By Heesu Lee and Grant Smith
Crude rallied late last week after Saudi Arabia signaled it would seek to halt the price slump, and constrain its exports next month. Still, prices are down this month because of fears the U.S.-China spat may expand into a currency war. The International Energy Agency on Friday trimmed its forecasts for oil-demand growth this year and next, and warned that it may lower the estimates further as the trade conflict drags on.
“Oil is facing severe global headwinds at the moment from the escalation of the trade war, weak macro data and a strong U.S. dollar,” said Jens Naervig Pedersen, a senior analyst at Danske Bank A/S in Copenhagen. “It is difficult to see what can break the downward spiral near-term as the market seems to be waiting for the next round of bad news.”
West Texas Intermediate crude for September delivery fell as much as 96 cents to $53.54 a barrel on the New York Mercantile Exchange, and traded for $53.74 as of 10:35 a.m. London time. The contract advanced 3.7% on Friday, trimming a second weekly loss.
Brent for October settlement retreated 50 cents, or 0.9%, to $58.03 a barrel on the ICE Futures Europe Exchange. The contract added $1.15 to close at $58.53 on Friday, trimming the weekly loss to 5.4%.

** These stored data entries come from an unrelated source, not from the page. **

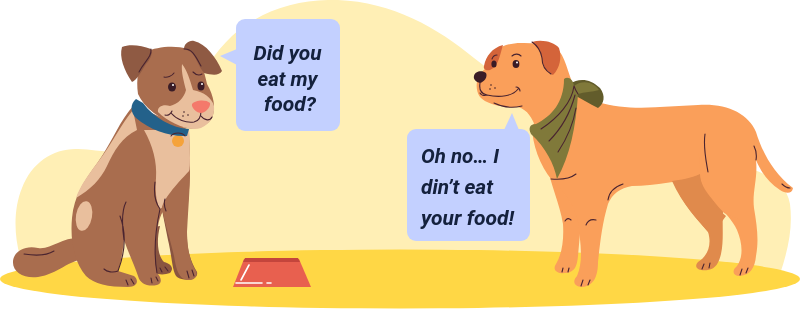
<!DOCTYPE html>
<html lang="en">
<head>
<meta charset="utf-8">
<title>Two dogs talking about food</title>
<style>
:root {
  --paper: #ffffff;
  --hill: #ffefb5;
  --ground: #ffd745;
  --bubble: #c3d0ff;
  --ink: #14213d;
  --line: #4a2430;
  --brown: #a96d4e;
  --brown-dark: #8a5540;
  --brown-ear: #8f5a43;
  --cream: #e9bf9d;
  --nose-pink: #f4796b;
  --collar: #23618a;
  --tag: #f5a33b;
  --orange: #fa9f5a;
  --orange-dark: #e08a4c;
  --rust: #d4643a;
  --scarf: #80793a;
  --scarf-dark: #625c2b;
  --bowl: #e8604f;
  --bowl-dark: #c4453c;
}
html, body { margin: 0; background: var(--paper); overflow: hidden; }
.scene { display: block; width: 800px; height: 309px; }
.hill { fill: var(--hill); }
.ground { fill: var(--ground); }
.bubble { fill: var(--bubble); }
.speech { font: italic 700 20px Roboto, Inter, sans-serif; fill: var(--ink); }
.centered { text-anchor: middle; }
.line { fill: none; stroke: var(--line); stroke-width: 1.1; stroke-linecap: round; stroke-linejoin: round; }
.ink { fill: #3a1c26; }
.brown { fill: var(--brown); }
.brown-dark { fill: var(--brown-dark); }
.brown-ear { fill: var(--brown-ear); }
.cream { fill: var(--cream); }
.nose-pink { fill: var(--nose-pink); }
.collar { fill: var(--collar); }
.tag { fill: var(--tag); }
.orange { fill: var(--orange); }
.orange-dark { fill: var(--orange-dark); }
.rust { fill: var(--rust); }
.scarf { fill: var(--scarf); }
.scarf-dark { fill: var(--scarf-dark); }
.bowl { fill: var(--bowl); }
.bowl-dark { fill: var(--bowl-dark); }
.shine { fill: none; stroke: #fff; stroke-width: 1.6; stroke-linecap: round; }
</style>
</head>
<body>
<svg class="scene" viewBox="0 0 800 309" role="img" aria-label="A sad brown dog asks an orange dog whether it ate its food">
  <g id="backdrop">
    <path class="hill" d="M25 270C14 246 12 212 22 188C32 162 54 148 78 149C104 150 122 158 148 140C186 114 198 68 232 36C262 9 300 -1 338 0C392 2 438 28 474 58C520 95 560 101 612 108C664 115 700 150 742 166C768 174 786 182 790 204C793 228 788 250 780 274Z"/>
    <ellipse class="ground" cx="400" cy="279" rx="400" ry="29.5"/>
  </g>

  <g id="food-bowl">
    <path class="bowl" d="M244 259H299L311 287H233Z"/>
    <path class="bowl-dark" d="M245 258H298L300 262H243Z"/>
    <path class="shine" d="M249 265L241 280M236 283H262M267 283H271"/>
  </g>

  <g id="brown-dog">
    <g id="brown-dog-body">
      <path class="brown" d="M84 238C62 236 52 250 38 248C24 245 14 252 13 261C12 272 24 279 38 277C58 274 68 260 88 258Z"/>
      <path class="line" d="M24 254C36 256 46 256 54 251"/>
      <path class="brown-dark" d="M158 190L190 166C190 190 186 214 187 236C187 252 192 264 197 272C199 280 184 282 177 277C172 272 172 256 168 240Z"/>
      <path class="brown-dark" d="M138 230L160 226C156 242 158 256 164 262C172 264 174 269 170 273C162 276 152 274 146 268Z"/>
      <path class="brown" d="M134 105C120 120 112 142 98 162C84 181 74 196 72 218C70 240 74 262 86 276C94 284 108 287 128 287C138 287 139 280 134 276L118 271C121 262 123 250 124 240C128 252 134 264 138 276C140 284 148 287 157 285C163 283 161 277 157 273C154 260 155 242 158 226C160 214 165 206 174 200C186 192 190 178 190 160L189 130Z"/>
      <path class="cream" d="M133 110C120 126 113 142 98 162C88 175 80 186 76 198C90 190 101 179 107 166C114 151 122 137 137 130Z"/>
      <path class="cream" d="M144 130C153 146 157 162 156 178C155 190 156 202 160 209C166 204 174 200 181 194C188 184 190 174 190 158L189 130Z"/>
      <path class="brown" d="M162 207C165 198 173 188 190 170C190 190 188 210 187 232C187 250 191 264 196 271C199 278 191 282 184 279C178 276 176 268 174 256C170 238 164 222 162 207Z"/>
      <ellipse class="cream" cx="84" cy="216" rx="8" ry="15" transform="rotate(10 84 216)"/>
      <path class="line" d="M118 271C126 250 126 232 120 216M118 271C113 273 107 272 104 269M124 240C122 226 121 212 126 202M157 273C154 256 155 232 160 209C154 201 154 190 155 182M166 211C164 206 164 202 165 199M126 280L128 285M131 279L134 284M151 278L152 283M156 277L158 281M187 271L189 278M192 270L194 276M160 268L162 272M165 267L168 271"/>
    </g>
    <g id="brown-dog-collar">
      <circle class="tag" cx="178" cy="141" r="6"/>
      <path class="collar" d="M136 99C130 104 130 112 136 118C150 130 170 137 187 136L189 129C172 128 154 118 143 103Z"/>
      <path class="line" d="M171 136C174 132 182 132 185 136"/>
    </g>
    <g id="brown-dog-head">
      <path class="brown" d="M146 52C156 47 174 45 188 49C200 56 204 70 207 84C214 96 216 108 212 118C206 128 192 131 178 126C160 119 144 108 138 94C136 80 138 62 146 52Z"/>
      <path class="cream" d="M182 64C187 70 190 80 193 90C204 92 212 98 214 106C215 116 210 124 201 128C188 132 168 122 158 112C157 106 164 104 170 106C178 104 184 98 186 90C184 82 181 72 182 64Z"/>
      <path class="brown-ear" d="M151 49C141 45 129 44 122 47C119 57 124 70 132 82C137 80 141 72 146 64C150 60 153 54 151 49Z"/>
      <path class="brown-ear" d="M184 49C184 44 189 40 194 41C206 44 216 57 222 71C219 76 212 75 204 73C199 67 196 57 191 52Z"/>
      <path class="line" d="M151 49C152 57 144 62 139 72M184 49C192 48 196 57 201 66M164 77C167 78 172 76 174 73M193 72C196 75 199 76 202 74M201 111C201 117 199 121 194 122C186 123 177 120 171 113M201 116C205 121 210 121 212 117M165 115C168 116 171 114 172 111"/>
      <ellipse class="ink" cx="172" cy="87" rx="4" ry="4.5"/>
      <ellipse class="ink" cx="201" cy="86" rx="3.5" ry="4.5"/>
      <circle cx="173" cy="85" r="1" fill="#fff"/>
      <circle cx="202" cy="84" r="1" fill="#fff"/>
      <path class="nose-pink" d="M192 104C195 100 206 99 210 103C211 107 205 113 201 113C197 113 191 108 192 104Z"/>
      <g class="ink">
        <circle cx="184" cy="112" r=".8"/><circle cx="188" cy="115" r=".8"/><circle cx="183" cy="116" r=".8"/>
      </g>
    </g>
  </g>

  <g id="orange-dog">
    <g id="orange-dog-body">
      <path class="orange-dark" d="M674 182C682 204 698 220 708 232C712 244 708 256 698 262C693 268 699 271 708 270C716 269 719 262 721 254C724 240 722 226 723 212L730 170Z"/>
      <path class="orange" d="M546 160C550 184 560 204 563 224C564 240 562 254 556 264C552 270 557 274 566 273C575 272 577 266 578 256L582 210Z"/>
      <path class="orange" d="M598 102C630 112 664 106 698 105C726 103 748 113 756 132C762 152 774 174 793 188C792 194 786 194 780 190C768 182 761 172 756 160C758 178 752 192 754 208C757 226 759 240 756 256C755 268 750 275 740 276C732 276 732 270 737 266C744 256 742 242 737 230C728 210 706 200 700 178C680 180 656 186 632 186C620 188 612 194 608 204C602 224 600 244 598 262C598 276 594 286 582 287C574 287 572 281 577 276C584 260 580 240 578 222C574 204 564 192 552 180C540 166 532 144 532 126L560 90Z"/>
      <path class="orange-dark" d="M672 181C680 180 691 178 700 174C701 192 714 206 726 216C722 222 716 228 710 234C698 220 682 204 672 181Z"/>
      <path class="orange" d="M699 150C698 180 708 196 724 213L740 220V150Z"/>
      <path class="line" d="M705 134C703 148 706 160 708 172M756 160C757 154 756 150 754 146M551 179C562 180 571 178 576 174M608 200C609 192 614 187 623 184M586 225C588 220 592 219 596 220M565 221C567 218 569 218 571 220M563 268L562 272M569 268L568 272M583 280L581 286M590 280L588 285M742 269L740 275M748 268L746 273M704 264L702 269M710 263L709 268M782 184C785 187 788 188 790 188"/>
    </g>
    <g id="orange-dog-head">
      <path class="orange" d="M486 60C492 49 508 42 524 43L552 44C564 52 566 66 572 82L568 108L536 128C532 118 528 110 518 107C502 108 486 104 480 97C474 88 476 76 486 68Z"/>
      <path class="rust" d="M484 66C486 56 492 48 503 45C500 54 499 66 490 70C486 71 483 69 484 66Z"/>
      <path class="rust" d="M532 42C542 39 554 42 559 48C562 57 560 68 553 75C547 72 542 65 542 57C540 51 537 46 532 42Z"/>
      <path class="line" d="M532 42C538 46 541 52 542 58C542 65 546 71 551 74M480 83C479 89 481 94 487 95C500 98 513 96 518 89M516 87C518 87 520 89 520 91M487 95C484 96 481 95 480 93M492 59C493 56 495 55 497 55M512 56C515 53 519 54 521 56M494 103C504 108 514 108 522 106"/>
      <path class="ink" d="M474 76C475 71 482 70 486 73C488 77 484 82 480 83C476 82 473 79 474 76Z"/>
      <ellipse class="ink" cx="494" cy="64" rx="2.6" ry="3.6"/>
      <ellipse class="ink" cx="516" cy="64" rx="3.4" ry="3.9"/>
      <circle cx="517" cy="62.500" r="1" fill="#fff"/>
      <g class="ink">
        <circle cx="491" cy="85" r=".8"/><circle cx="495" cy="88" r=".8"/><circle cx="490" cy="89" r=".8"/>
      </g>
    </g>
    <g id="scarf">
      <path class="scarf-dark" d="M570 84C578 78 590 78 600 88C606 96 604 104 598 108C590 104 580 98 572 94Z"/>
      <path class="scarf" d="M564 79C568 76 573 79 574 86C584 79 594 83 599 90C592 92 584 92 578 94C576 126 570 156 557 179C554 164 546 148 531 134C528 128 530 124 536 124C552 116 564 102 564 79Z"/>
      <path class="line" d="M574 86C572 102 558 118 541 129M575 95C570 114 560 130 549 141M576 108C573 126 566 140 558 152M578 94C576 91 575 89 574 86"/>
    </g>
  </g>

  <g id="question">
    <path class="bubble" d="M220 56L237 49V65Z"/>
    <rect class="bubble" x="236" y="19" width="104" height="112" rx="9"/>
    <text class="speech centered">
      <tspan x="290" y="60" textLength="68" lengthAdjust="spacingAndGlyphs">Did you</tspan>
      <tspan x="290" y="86" textLength="60" lengthAdjust="spacingAndGlyphs">eat my</tspan>
      <tspan x="290" y="111" textLength="52" lengthAdjust="spacingAndGlyphs">food?</tspan>
    </text>
  </g>

  <g id="answer">
    <path class="bubble" d="M512 113L519 130H504Z"/>
    <rect class="bubble" x="407" y="129" width="123" height="112" rx="9"/>
    <text class="speech">
      <tspan x="421" y="163" textLength="78" lengthAdjust="spacingAndGlyphs">Oh no… I</tspan>
      <tspan x="421" y="194" textLength="72" lengthAdjust="spacingAndGlyphs">din’t eat</tspan>
      <tspan x="421" y="225" textLength="93" lengthAdjust="spacingAndGlyphs">your food!</tspan>
    </text>
  </g>
</svg>
</body>
</html>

The global benchmark crude traded at a $4.38 premium to WTI for the same month. It narrowed to as little as $4 a barrel on Friday, the tightest spread since June 2018, after the closure of a refinery operated by Philadelphia Energy Solutions left a surplus of cargoes from the North Sea.
Trump said earlier this month that new tariffs on Chinese imports will take effect Sept. 1, shattering a truce reached with President Xi Jinping weeks earlier. It unleashed tit-for-tat actions on trade and currency policy that risk accelerating a wider geopolitical fight between the two countries.

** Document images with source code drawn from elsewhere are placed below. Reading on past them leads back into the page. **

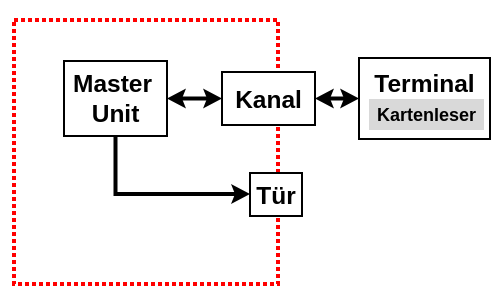
<!DOCTYPE html>
<html lang="de">
<head>
<meta charset="utf-8">
<title>Zugangssystem</title>
<style>
:root { --ink: #000; --paper: #fff; --zone: #f00; --reader: #d9d9d9; }
* { box-sizing: border-box; }
html, body { margin: 0; }
body { width: 504px; height: 304px; overflow: hidden; background: var(--paper); }
.diagram {
  position: relative; width: 504px; height: 304px; overflow: hidden;
  font: bold 24.5px/30px "Liberation Sans", Arial, sans-serif; color: var(--ink);
}
.connections { position: absolute; left: 0; top: 0; display: block; }
.zone { fill: none; stroke: var(--zone); stroke-width: 4; stroke-dasharray: 4 3; }
.wire { fill: none; stroke: var(--ink); stroke-width: 4; }
.head { fill: var(--ink); }
.node {
  position: absolute; display: flex; flex-direction: column;
  align-items: center; justify-content: center;
  background: var(--paper); border: 2px solid var(--ink);
  text-align: center; white-space: nowrap;
}
.master { left: 63px; top: 60px; width: 105px; height: 77px; }
.master span:first-child { margin-right: 6px; }
.channel { left: 221px; top: 71px; width: 95px; height: 55px; padding-top: 3px; }
.door { left: 249px; top: 172px; width: 54px; height: 45px; padding-top: 2px; }
.terminal { left: 358px; top: 57px; width: 133px; height: 83px; justify-content: flex-start; padding-top: 10px; }
.reader {
  width: 115px; height: 31px; background: var(--reader);
  font-size: 18px; line-height: 33px; margin-left: 4px;
}
</style>
</head>
<body>
<main class="diagram">
  <svg class="connections" width="504" height="304" viewBox="0 0 504 304" aria-hidden="true">
    <defs>
      <path id="arrowhead" class="head" d="M0 0L-19 -10L-15 0L-19 10Z"/>
    </defs>
    <rect class="zone" x="14" y="20" width="264" height="264"/>
    <path class="wire" d="M180 98.5H210M328 98.5H347M115.5 136V194H238"/>
    <use href="#arrowhead" transform="translate(167 98.5) rotate(180)"/>
    <use href="#arrowhead" x="222" y="98.5"/>
    <use href="#arrowhead" transform="translate(315 98.5) rotate(180)"/>
    <use href="#arrowhead" x="359" y="98.5"/>
    <use href="#arrowhead" x="250" y="194"/>
  </svg>
  <div class="node master"><span>Master</span><span>Unit</span></div>
  <div class="node channel">Kanal</div>
  <div class="node door">Tür</div>
  <div class="node terminal">
    <span>Terminal</span>
    <span class="reader">Kartenleser</span>
  </div>
</main>
</body>
</html>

Saudi Arabia plans to keep crude exports below 7 million barrels a day in September as it allocates less oil than customers demand, unidentified officials from the kingdom said last week. State-run Saudi Aramco will provide customers across all regions with 700,000 barrels a day less than they requested, the officials said.
“Oil continues to be sensitive to trade war rhetoric,” Alfonso Esparza, a senior market analyst at Oanda Corp., said in a note. “Saudi Arabia is willing to do more to prevent a free fall, but it’s hard to imagine what that would look like. The prolonged trade war has been a negative factor for global growth estimates.”